• _TASK DESCRIPTION_:
Among the entries below, find the line with "height: 37px;", then quote it and each following line up to and including the line with "none; stroke-width: 1.6;", and nothing else.

<<<<

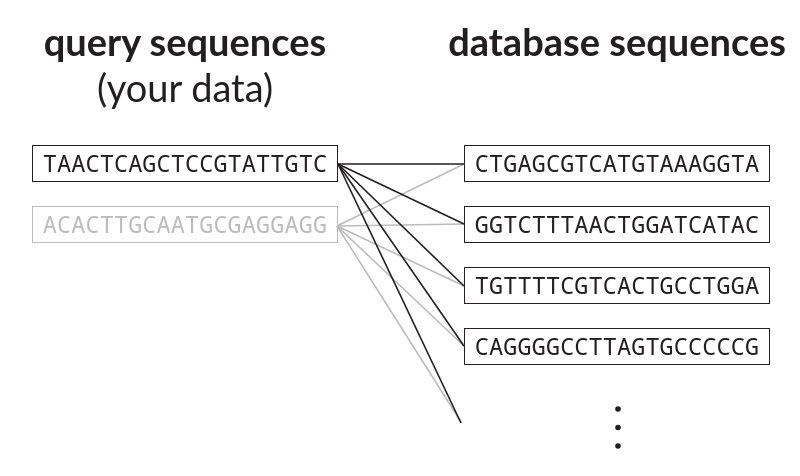
<!DOCTYPE html>
<html lang="en">
<head>
<meta charset="utf-8">
<title>Query and database sequences</title>
<style>
:root {
  --ink: #231f20;
  --muted: #bcbcbc;
  --paper: #ffffff;
}
* { box-sizing: border-box; margin: 0; padding: 0; }
body { background: var(--paper); color: var(--ink); overflow: hidden; }
.diagram {
  position: relative;
  width: 800px;
  height: 476px;
  padding: 18px 30px 0 32px;
  display: grid;
  grid-template-columns: 306px 306px;
  column-gap: 126px;
  align-items: start;
  overflow: hidden;
  background: var(--paper);
}
.column {
  display: flex;
  flex-direction: column;
  align-items: center;
  gap: 35px;
}
.heading {
  height: 92px;
  font: 400 38px/46px Lato, sans-serif;
  text-align: center;
  white-space: nowrap;
}
.heading h2 { font-size: inherit; font-weight: 700; }
.sequences {
  list-style: none;
  display: flex;
  flex-direction: column;
  gap: 24px;
}
.sequence {
  width: 306px;
  height: 37px;
  border: 1px solid var(--ink);
  font: 400 23.7px/34px "Noto Sans Mono", monospace;
  text-align: center;
  white-space: nowrap;
}
.sequence.waiting { color: var(--muted); border-color: var(--muted); }
.links { position: absolute; left: 0; top: 0; }
.links g { fill: none; stroke-width: 1.6; }
.links .waiting { stroke: var(--muted); }
.links .active { stroke: var(--ink); }
.links .more { fill: var(--ink); stroke: none; }
</style>
</head>
<body>
<main class="diagram">
  <section class="column">
    <header class="heading">
      <h2>query sequences</h2>
      <p>(your data)</p>
    </header>
    <ul class="sequences">
      <li class="sequence">TAACTCAGCTCCGTATTGTC</li>
      <li class="sequence waiting">ACACTTGCAATGCGAGGAGG</li>
    </ul>
  </section>
  <section class="column">
    <header class="heading">
      <h2>database sequences</h2>
    </header>
    <ul class="sequences">
      <li class="sequence">CTGAGCGTCATGTAAAGGTA</li>
      <li class="sequence">GGTCTTTAACTGGATCATAC</li>
      <li class="sequence">TGTTTTCGTCACTGCCTGGA</li>
      <li class="sequence">CAGGGGCCTTAGTGCCCCCG</li>
    </ul>
  </section>
  <svg class="links" width="800" height="476" viewBox="0 0 800 476" aria-hidden="true">
    <g class="waiting">
      <line x1="337" y1="226" x2="464" y2="164"/>
      <line x1="337" y1="226" x2="464" y2="224"/>
      <line x1="337" y1="226" x2="464" y2="286"/>
      <line x1="337" y1="226" x2="464" y2="346"/>
      <line x1="337" y1="226" x2="461" y2="422"/>
    </g>
    <g class="active">
      <line x1="338" y1="164" x2="464" y2="164"/>
      <line x1="338" y1="164" x2="464" y2="224"/>
      <line x1="338" y1="164" x2="464" y2="286"/>
      <line x1="338" y1="164" x2="464" y2="346"/>
      <line x1="338" y1="164" x2="461" y2="423"/>
    </g>
    <g class="more">
      <circle cx="618" cy="409" r="2.8"/>
      <circle cx="618" cy="427.5" r="2.8"/>
      <circle cx="618" cy="446" r="2.8"/>
    </g>
  </svg>
</main>
</body>
</html>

>>>>

• _WRITTEN SOLUTION_:
  height: 37px;
  border: 1px solid var(--ink);
  font: 400 23.7px/34px "Noto Sans Mono", monospace;
  text-align: center;
  white-space: nowrap;
}
.sequence.waiting { color: var(--muted); border-color: var(--muted); }
.links { position: absolute; left: 0; top: 0; }
.links g { fill: none; stroke-width: 1.6; }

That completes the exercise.